Young Malala Yousafzai was only 12 years old when she began advocating for children’s education, her anonymous blog Diary of a Pakistani Schoolgirl took the world by storm when the BBC covered it and posted it on their website. Within the lines of this blog, Malala discussed the difficulties she and her fellow classmates were facing because the Taliban’s ban on girls going to school. Many schools were blown up and destroyed in order to impose the ban; although the country has attempted to safeguard those schools children still feared to go to school in the morning and particularly girls who are thought to be only meant for the household and childrearing. An excerpt of her diary shows the sadness felt among the girls who seem to know the inevitable fact that they would be denied their basic right to an education:
“This time round, the girls were not too excited about vacations because they knew if the Taleban implemented their edict they would not be able to come to school again. Some girls were optimistic that the schools would reopen in February but others said that their parents had decided to shift from Swat and go to other cities for the sake of their education.”
Three years later, at the age of 15 years old, Yousafzai was on her way to school one morning when the Taliban climbed onto her bus and opened fire. They shot her in the head causing her skull to fracture. This accident only pushed her activist tendencies further when she realized that nothing would stop her from getting an education and how essential this was particularly for young girls. Throughout her plight for children’s education she has been on the front page of the New York Times and has been the youngest nominee for the Nobel Peace Prize.
On July 12th 2013, Malala represented children across the world when she spoke before UN Secretary General Ban Ki-Moon and presented him with a petition to tackle the education emergency and ensure that every child has a chance to get an education and reach their fullest potential. In what the UN has dubbed the first ever youth takeover of the United Nations, Malala comes joined by 650 other youth delegates who’s goal is to ensure that by 2015, the 57 million children who do not have access to education will be recounted to zero.
Yousafzai’s statement was “On 15 June, fourteen girls were murdered in Pakistan simply because they wanted an education. Many people know my story but there are stories every day of children fighting for an education.
'The basic right to education is under attack around the world. We need change now and I need your help to achieve it. You can help me and girls and boys across the world. We are asking the United Nations General Assembly to fund new teachers, schools, books and recommit to getting every girl and boy in school by December 2015.”
In her speech, this young girl shows a level of eloquence that many world leaders can learn from. She discusses the issues with passion and a conviction that causes her listeners to give her a standing ovation at the end of her speech. She demands peace and tranquility and the right to an education for all children. Through the pursuit of an education, woman particularly will be independent and capable of achieving great things. She thanks her supporters for the love they showed her and goes on to state that she holds no grudges against the Taliban.
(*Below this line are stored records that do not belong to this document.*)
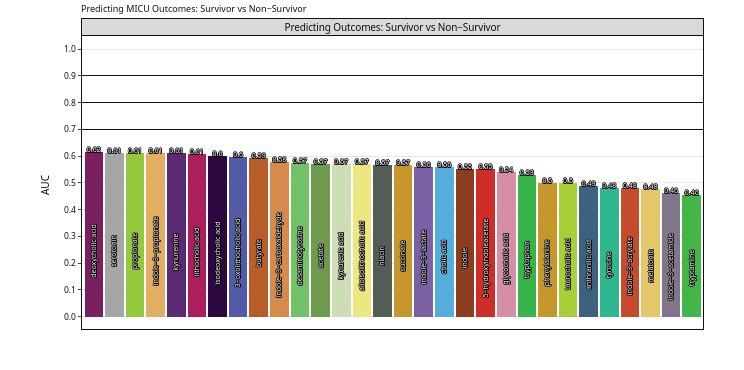
<!DOCTYPE html>
<html lang="en">
<head>
<meta charset="utf-8">
<title>Predicting MICU Outcomes</title>
<style>
:root {
  --ink: #111;
  --paper: #fff;
  --strip: #d9d9d9;
  --grid: #e6e6e6;
  --unit: 267.5px;
}
* { box-sizing: border-box; margin: 0; padding: 0; }
body {
  width: 744px; height: 370px; overflow: hidden;
  background: var(--paper); color: var(--ink);
  font-family: "Noto Sans", "Open Sans", sans-serif;
}
.chart { position: relative; width: 744px; height: 370px; overflow: hidden; }
.title {
  position: absolute; left: 81px; top: 2px;
  font-size: 9px; line-height: 13px; font-weight: 400; white-space: nowrap;
}
.strip {
  position: absolute; left: 81px; top: 18px; width: 623px; height: 18px;
  border: 1px solid var(--ink); background: var(--strip);
  font-size: 10px; line-height: 16px; font-weight: 400;
  letter-spacing: -.13px; text-align: center; white-space: nowrap;
}
.axis-name {
  position: absolute; left: 25px; top: 178px; width: 40px;
  font-size: 10px; line-height: 14px; text-align: center; transform: rotate(-90deg);
}
.panel {
  position: absolute; left: 81px; top: 35px; width: 623px; height: 295px;
  border: 1px solid var(--ink);
}
.scale {
  position: absolute; left: 0; top: 35px; width: 81px; height: 295px;
  list-style: none; font-size: 8.5px; line-height: 12px;
}
.scale li {
  position: absolute; right: 0; bottom: calc(7.5px + var(--at) * var(--unit));
  display: flex; align-items: center; gap: 2px;
}
.scale li::after { content: ""; width: 3px; height: 1px; background: #444; }
.rule {
  position: absolute; left: 0; right: 0; height: 1px;
  bottom: calc(12px + var(--at) * var(--unit)); background: var(--grid);
}
.rule.strong { background: var(--ink); }
.bars {
  position: absolute; left: 1.5px; bottom: 12px; width: 618.6px; height: 268px;
  display: grid; grid-template-columns: repeat(30, 1fr); align-items: end;
  list-style: none;
}
.bars li {
  position: relative; margin: 0 1px;
  height: calc(var(--auc) * var(--unit)); background: var(--fill);
  color: #fff; font-size: 7px; line-height: 8px; white-space: nowrap;
  text-shadow: .7px 0 #000, -.7px 0 #000, 0 .7px #000, 0 -.7px #000,
    .5px .5px #000, -.5px .5px #000, .5px -.5px #000, -.5px -.5px #000;
}
.bars b {
  position: absolute; left: 50%; top: -6px; font-weight: 400;
  transform: translateX(-50%);
}
.bars span {
  position: absolute; left: 50%; top: 60%;
  transform: translate(-50%, -50%) rotate(-90deg);
}
</style>
</head>
<body>
<main class="chart">
  <h1 class="title">Predicting MICU Outcomes: Survivor vs Non−Survivor</h1>
  <h2 class="strip">Predicting Outcomes: Survivor vs Non−Survivor</h2>
  <p class="axis-name">AUC</p>
  <ul class="scale">
    <li style="--at:1">1.0</li>
    <li style="--at:.9">0.9</li>
    <li style="--at:.8">0.8</li>
    <li style="--at:.7">0.7</li>
    <li style="--at:.6">0.6</li>
    <li style="--at:.5">0.5</li>
    <li style="--at:.4">0.4</li>
    <li style="--at:.3">0.3</li>
    <li style="--at:.2">0.2</li>
    <li style="--at:.1">0.1</li>
    <li style="--at:0">0.0</li>
  </ul>
  <section class="panel">
    <i class="rule" style="--at:1"></i>
    <i class="rule strong" style="--at:.9"></i>
    <i class="rule strong" style="--at:.8"></i>
    <i class="rule strong" style="--at:.7"></i>
    <i class="rule" style="--at:.6"></i>
    <i class="rule" style="--at:.5"></i>
    <i class="rule" style="--at:.4"></i>
    <i class="rule" style="--at:.3"></i>
    <i class="rule" style="--at:.2"></i>
    <i class="rule" style="--at:.1"></i>
    <i class="rule" style="--at:0"></i>
    <ol class="bars">
      <li style="--auc:.617;--fill:#7a1f60"><b>0.62</b><span>deoxycholic acid</span></li>
      <li style="--auc:.614;--fill:#a6a6a6"><b>0.61</b><span>serotonin</span></li>
      <li style="--auc:.613;--fill:#95c93d"><b>0.61</b><span>propionate</span></li>
      <li style="--auc:.613;--fill:#e3ad62"><b>0.61</b><span>indole−3−propionate</span></li>
      <li style="--auc:.612;--fill:#5b2a73"><b>0.61</b><span>kynurenine</span></li>
      <li style="--auc:.609;--fill:#ab1f5e"><b>0.61</b><span>lithocholic acid</span></li>
      <li style="--auc:.601;--fill:#2c0740"><b>0.6</b><span>isodeoxycholic acid</span></li>
      <li style="--auc:.599;--fill:#525ba8"><b>0.6</b><span>3−oxolithocholic acid</span></li>
      <li style="--auc:.594;--fill:#b85c28"><b>0.59</b><span>butyrate</span></li>
      <li style="--auc:.579;--fill:#d68a4c"><b>0.58</b><span>indole−3−carboxaldehyde</span></li>
      <li style="--auc:.574;--fill:#72c267"><b>0.57</b><span>desaminotyrosine</span></li>
      <li style="--auc:.573;--fill:#6d9a4c"><b>0.57</b><span>acetate</span></li>
      <li style="--auc:.572;--fill:#cdddb5"><b>0.57</b><span>kynurenic acid</span></li>
      <li style="--auc:.571;--fill:#ede77f"><b>0.57</b><span>alloisolithocholic acid</span></li>
      <li style="--auc:.569;--fill:#525e55"><b>0.57</b><span>niacin</span></li>
      <li style="--auc:.567;--fill:#c6982c"><b>0.57</b><span>succinate</span></li>
      <li style="--auc:.562;--fill:#7a60a5"><b>0.56</b><span>indole−3−lactate</span></li>
      <li style="--auc:.559;--fill:#55addc"><b>0.56</b><span>cholic acid</span></li>
      <li style="--auc:.555;--fill:#8c3d1d"><b>0.55</b><span>indole</span></li>
      <li style="--auc:.554;--fill:#d12d28"><b>0.55</b><span>5−hydroxyindoleacetate</span></li>
      <li style="--auc:.541;--fill:#d68ea5"><b>0.54</b><span>glycocholic acid</span></li>
      <li style="--auc:.532;--fill:#37b54a"><b>0.53</b><span>tryptophan</span></li>
      <li style="--auc:.502;--fill:#c6982c"><b>0.5</b><span>phenylalanine</span></li>
      <li style="--auc:.5;--fill:#a9cf38"><b>0.5</b><span>taurocholic acid</span></li>
      <li style="--auc:.49;--fill:#3d627f"><b>0.49</b><span>anthranilic acid</span></li>
      <li style="--auc:.483;--fill:#2fb890"><b>0.48</b><span>tyrosine</span></li>
      <li style="--auc:.481;--fill:#c64a2c"><b>0.48</b><span>indole−3−acrylate</span></li>
      <li style="--auc:.479;--fill:#e5c668"><b>0.48</b><span>melatonin</span></li>
      <li style="--auc:.463;--fill:#81758b"><b>0.46</b><span>indole−3−acetamide</span></li>
      <li style="--auc:.456;--fill:#43b549"><b>0.46</b><span>tryptamine</span></li>
    </ol>
  </section>
</main>
</body>
</html>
Inspired by prominent figures such an Nelson Mandela, Martin Luther King Jr, and Benazir Bhutto, this young woman speaks before a full house in the UN general assembly advocating her petition and demanding the rights of the children she represents.
It’s inspiring to see what young people are capable of once they know they have it in themselves to achieve their goals. The world is excited as we wait and see the number drop to zero and education become a right to each and every child out there. One can only imagine what the world will look like when Malala Yousafzai achieves her goal.
The speech at the UN:
Malala’s online petition: